Unlike regular schedule, key schedules are not designed to work across linked files, meaning that you cannot have a single key schedule be referenced by schedules that exist within multiple files. It is primarily for this reason that we’ve had customers starting to use Ideate Sticky as a solution to this problem. With Ideate Sticky, a single Excel file can be used for the ‘key’ data and then it can be linked into as many Revit files as needed. With Ideate Sticky, a change to the Excel file will then be automatically reflected within each Revit file – no need to open up each Revit file to make a change! This also means that the person in charge of this data does not need to own Revit, or no how to use it.

#2 Deleting the Key Schedule – Yikes!

Sad but true… if you delete a key schedule, the key parameter (Hardware Group in this example) will disappear, which is logical, but the related values will also become unassigned, which stinks. In the example above this means that the data already assigned for Location, Handle & Lock, Panic Bar and Closers would be deleted though the parameters would remain. I first ran into this problem when a customer called in a panic after having experienced a massive loss of data. The good news is that we were able to restore that data by using Ideate BIMLink, but it was a distressing problem to have, none the less. Keeping this ‘key’ data in Excel and using Ideate Sticky to display the data means no accidental loss of data.

#1 No Support for Shared Parameters
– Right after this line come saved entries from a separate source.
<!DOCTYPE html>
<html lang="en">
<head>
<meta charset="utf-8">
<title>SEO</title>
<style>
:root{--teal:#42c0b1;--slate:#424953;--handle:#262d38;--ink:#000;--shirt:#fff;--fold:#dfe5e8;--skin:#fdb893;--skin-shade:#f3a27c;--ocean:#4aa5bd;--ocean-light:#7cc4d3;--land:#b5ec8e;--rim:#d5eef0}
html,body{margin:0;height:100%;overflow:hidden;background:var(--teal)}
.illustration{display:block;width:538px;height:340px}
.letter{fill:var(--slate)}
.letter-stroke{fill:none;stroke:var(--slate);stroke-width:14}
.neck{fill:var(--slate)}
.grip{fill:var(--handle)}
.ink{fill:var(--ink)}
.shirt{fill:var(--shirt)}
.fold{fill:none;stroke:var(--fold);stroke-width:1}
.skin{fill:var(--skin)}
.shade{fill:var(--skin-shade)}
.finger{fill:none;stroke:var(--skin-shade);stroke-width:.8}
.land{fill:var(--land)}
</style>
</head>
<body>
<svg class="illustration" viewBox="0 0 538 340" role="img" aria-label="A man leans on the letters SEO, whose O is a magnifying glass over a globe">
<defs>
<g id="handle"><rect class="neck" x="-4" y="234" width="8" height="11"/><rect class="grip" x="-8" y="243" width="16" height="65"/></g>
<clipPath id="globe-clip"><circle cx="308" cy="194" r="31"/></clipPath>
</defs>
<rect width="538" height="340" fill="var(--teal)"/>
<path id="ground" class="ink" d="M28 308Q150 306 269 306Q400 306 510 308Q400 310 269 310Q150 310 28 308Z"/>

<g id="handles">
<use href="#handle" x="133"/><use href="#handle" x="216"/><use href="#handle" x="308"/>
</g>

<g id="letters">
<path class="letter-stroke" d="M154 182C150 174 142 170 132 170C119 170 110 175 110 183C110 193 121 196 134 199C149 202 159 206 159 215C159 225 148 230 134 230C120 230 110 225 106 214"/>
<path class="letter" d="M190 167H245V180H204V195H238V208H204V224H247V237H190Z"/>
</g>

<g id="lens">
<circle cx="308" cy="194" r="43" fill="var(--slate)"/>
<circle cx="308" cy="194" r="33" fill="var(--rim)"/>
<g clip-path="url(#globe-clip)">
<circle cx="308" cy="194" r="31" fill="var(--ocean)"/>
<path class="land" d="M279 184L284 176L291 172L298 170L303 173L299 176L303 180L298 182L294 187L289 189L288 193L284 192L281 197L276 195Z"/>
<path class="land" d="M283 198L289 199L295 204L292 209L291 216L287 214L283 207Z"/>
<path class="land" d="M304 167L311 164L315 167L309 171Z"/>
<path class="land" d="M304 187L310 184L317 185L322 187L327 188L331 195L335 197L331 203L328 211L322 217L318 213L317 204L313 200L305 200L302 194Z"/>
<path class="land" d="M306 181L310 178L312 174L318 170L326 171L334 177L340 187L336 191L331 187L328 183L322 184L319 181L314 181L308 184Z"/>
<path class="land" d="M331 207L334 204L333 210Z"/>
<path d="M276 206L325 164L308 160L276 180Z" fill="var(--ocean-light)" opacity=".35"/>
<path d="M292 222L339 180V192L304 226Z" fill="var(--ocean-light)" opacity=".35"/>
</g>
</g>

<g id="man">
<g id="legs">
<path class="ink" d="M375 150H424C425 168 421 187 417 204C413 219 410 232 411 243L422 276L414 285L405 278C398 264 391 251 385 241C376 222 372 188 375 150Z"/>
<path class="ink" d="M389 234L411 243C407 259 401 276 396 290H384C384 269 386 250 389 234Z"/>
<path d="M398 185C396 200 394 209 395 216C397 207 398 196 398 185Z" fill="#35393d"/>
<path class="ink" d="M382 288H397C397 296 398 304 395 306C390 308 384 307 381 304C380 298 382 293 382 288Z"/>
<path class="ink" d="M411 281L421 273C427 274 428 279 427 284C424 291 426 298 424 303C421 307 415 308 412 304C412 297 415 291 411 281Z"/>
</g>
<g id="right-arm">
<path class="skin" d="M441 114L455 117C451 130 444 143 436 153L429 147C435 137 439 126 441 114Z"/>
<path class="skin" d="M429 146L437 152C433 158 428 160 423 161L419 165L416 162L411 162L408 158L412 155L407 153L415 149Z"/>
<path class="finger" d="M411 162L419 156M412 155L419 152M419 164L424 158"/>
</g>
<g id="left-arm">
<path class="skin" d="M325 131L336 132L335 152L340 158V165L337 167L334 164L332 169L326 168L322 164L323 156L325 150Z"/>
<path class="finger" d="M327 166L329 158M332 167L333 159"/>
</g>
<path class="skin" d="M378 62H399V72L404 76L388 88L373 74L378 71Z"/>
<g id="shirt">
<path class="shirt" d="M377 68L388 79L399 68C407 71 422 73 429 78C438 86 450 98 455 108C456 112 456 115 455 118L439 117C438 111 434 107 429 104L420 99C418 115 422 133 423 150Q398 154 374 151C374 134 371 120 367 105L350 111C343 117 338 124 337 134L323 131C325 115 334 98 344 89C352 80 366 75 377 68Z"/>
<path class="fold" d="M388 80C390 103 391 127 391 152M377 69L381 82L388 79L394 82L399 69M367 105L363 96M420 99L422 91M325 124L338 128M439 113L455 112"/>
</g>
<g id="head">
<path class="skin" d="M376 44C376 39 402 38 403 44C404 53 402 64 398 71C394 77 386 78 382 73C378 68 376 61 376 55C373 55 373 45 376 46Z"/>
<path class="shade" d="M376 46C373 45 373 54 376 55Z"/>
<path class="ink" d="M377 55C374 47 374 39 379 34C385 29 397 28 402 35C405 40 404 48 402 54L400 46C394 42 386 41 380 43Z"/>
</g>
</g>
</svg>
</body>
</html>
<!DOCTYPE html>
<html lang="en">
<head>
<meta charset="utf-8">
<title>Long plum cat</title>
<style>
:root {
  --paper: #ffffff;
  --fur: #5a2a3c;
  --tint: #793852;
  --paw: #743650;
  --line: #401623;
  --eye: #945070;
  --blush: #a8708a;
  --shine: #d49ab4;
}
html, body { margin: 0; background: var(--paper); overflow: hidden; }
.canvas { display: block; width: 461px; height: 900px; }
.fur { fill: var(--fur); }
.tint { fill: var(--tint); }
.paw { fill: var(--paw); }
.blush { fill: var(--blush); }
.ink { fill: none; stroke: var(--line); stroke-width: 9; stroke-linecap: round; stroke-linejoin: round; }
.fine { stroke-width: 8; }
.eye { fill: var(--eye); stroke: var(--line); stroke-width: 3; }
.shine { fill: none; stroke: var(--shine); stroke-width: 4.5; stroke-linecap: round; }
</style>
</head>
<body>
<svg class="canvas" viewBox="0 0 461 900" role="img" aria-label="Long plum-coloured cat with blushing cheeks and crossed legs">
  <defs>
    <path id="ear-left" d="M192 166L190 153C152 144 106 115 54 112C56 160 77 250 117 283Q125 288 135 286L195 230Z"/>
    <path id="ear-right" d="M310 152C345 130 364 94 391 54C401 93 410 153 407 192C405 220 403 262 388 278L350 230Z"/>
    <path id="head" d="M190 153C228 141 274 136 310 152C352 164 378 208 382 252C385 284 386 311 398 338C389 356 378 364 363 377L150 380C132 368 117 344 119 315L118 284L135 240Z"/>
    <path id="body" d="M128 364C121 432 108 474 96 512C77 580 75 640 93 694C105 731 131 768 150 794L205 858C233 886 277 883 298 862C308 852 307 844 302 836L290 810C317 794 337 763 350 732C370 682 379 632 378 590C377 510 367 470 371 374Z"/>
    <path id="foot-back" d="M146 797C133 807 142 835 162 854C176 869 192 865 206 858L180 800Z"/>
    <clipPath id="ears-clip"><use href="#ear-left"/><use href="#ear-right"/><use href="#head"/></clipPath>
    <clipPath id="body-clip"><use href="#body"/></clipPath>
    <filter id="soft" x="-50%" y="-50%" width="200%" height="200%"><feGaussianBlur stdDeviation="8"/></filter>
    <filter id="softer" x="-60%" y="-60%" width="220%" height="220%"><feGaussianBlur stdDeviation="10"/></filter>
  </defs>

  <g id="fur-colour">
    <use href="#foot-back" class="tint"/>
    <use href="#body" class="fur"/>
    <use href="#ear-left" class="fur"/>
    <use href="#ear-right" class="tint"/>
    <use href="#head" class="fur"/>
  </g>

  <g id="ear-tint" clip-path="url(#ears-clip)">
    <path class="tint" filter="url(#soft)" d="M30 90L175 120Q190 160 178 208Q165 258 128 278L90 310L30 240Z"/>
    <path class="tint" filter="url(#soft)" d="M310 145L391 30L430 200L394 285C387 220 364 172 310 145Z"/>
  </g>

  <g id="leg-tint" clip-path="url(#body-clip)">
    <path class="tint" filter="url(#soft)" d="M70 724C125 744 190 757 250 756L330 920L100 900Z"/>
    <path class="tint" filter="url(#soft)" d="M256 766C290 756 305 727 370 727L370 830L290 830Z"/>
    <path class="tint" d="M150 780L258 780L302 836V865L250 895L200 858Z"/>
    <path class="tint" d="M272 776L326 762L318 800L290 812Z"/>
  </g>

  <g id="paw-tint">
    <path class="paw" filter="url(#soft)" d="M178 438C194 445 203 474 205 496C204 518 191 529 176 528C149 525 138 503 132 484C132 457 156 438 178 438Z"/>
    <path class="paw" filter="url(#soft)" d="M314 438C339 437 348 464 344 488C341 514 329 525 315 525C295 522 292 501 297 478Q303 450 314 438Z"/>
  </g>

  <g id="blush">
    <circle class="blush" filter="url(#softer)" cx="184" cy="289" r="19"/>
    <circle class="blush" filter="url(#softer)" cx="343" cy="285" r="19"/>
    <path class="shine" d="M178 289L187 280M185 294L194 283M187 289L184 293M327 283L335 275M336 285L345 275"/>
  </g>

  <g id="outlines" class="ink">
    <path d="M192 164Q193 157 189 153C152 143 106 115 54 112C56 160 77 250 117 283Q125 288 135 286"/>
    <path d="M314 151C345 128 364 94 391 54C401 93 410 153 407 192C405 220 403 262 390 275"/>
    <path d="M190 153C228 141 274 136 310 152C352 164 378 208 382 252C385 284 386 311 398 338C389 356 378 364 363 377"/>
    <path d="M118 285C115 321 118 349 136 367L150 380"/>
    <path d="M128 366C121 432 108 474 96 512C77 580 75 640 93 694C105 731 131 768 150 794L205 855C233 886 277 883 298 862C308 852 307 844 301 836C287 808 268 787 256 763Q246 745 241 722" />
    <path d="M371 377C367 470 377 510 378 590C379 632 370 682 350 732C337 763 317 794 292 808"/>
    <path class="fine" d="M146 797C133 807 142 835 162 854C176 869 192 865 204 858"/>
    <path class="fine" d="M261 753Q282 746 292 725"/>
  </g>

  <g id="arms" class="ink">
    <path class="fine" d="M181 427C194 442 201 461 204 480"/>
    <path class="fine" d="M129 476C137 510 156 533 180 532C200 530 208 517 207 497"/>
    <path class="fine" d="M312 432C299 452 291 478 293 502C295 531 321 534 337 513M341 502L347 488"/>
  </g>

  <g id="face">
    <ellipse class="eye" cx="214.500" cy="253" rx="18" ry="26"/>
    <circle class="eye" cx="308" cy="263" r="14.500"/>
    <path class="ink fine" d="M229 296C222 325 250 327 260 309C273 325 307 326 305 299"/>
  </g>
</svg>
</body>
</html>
Probably the most vexing aspect of key schedules within Revit is that they do not support shared parameters. This means that you are limited in your ability to standardize the data across multiple Revit files. You also will not able to report the key value itself within a tag. When I checked last, this was high up on the Revit Ideas Forum and was under review, but until that day, you might just want to use Ideate Sticky to liberate your data. In our door hardware /ironmongery example, instead of creating a Revit key schedule for Hardware group, we can create Hardware Group as a shared parameter and then assign the values as needed. The rest of the data is identified within the Excel worksheet as desired.

Deciding how to best structure your Revit data is an important task that should be integrated into your BIM execution plan and office standards. Proper data structure can mean the difference between mind-numbing data entering and painless, user-friendly data decisions. For other posts related to this topic, you may want to review how to decide whether a Revit parameter should be shared or not, and also how to handle multiple shared Revit parameter files.  

About the Author

Glynnis Patterson, Revit expertGlynnis Patterson, NCARB — Director of Software Development
Glynnis is a Registered Architect and has worked within the BIM industry since 1998. A graduate of Carnegie Mellon University, she has worked as an architect, educator and construction site manager. Glynnis is currently the Director of Software Development Services at Ideate, Inc. and continues to work with AEC clients worldwide, developing, and consulting on solutions to Building Information Modeling challenges. In her spare time Glynnis does volunteer work for ECLC of NJ and Grow it Green Morristown. Follow Glynnis on Twitter.

Read More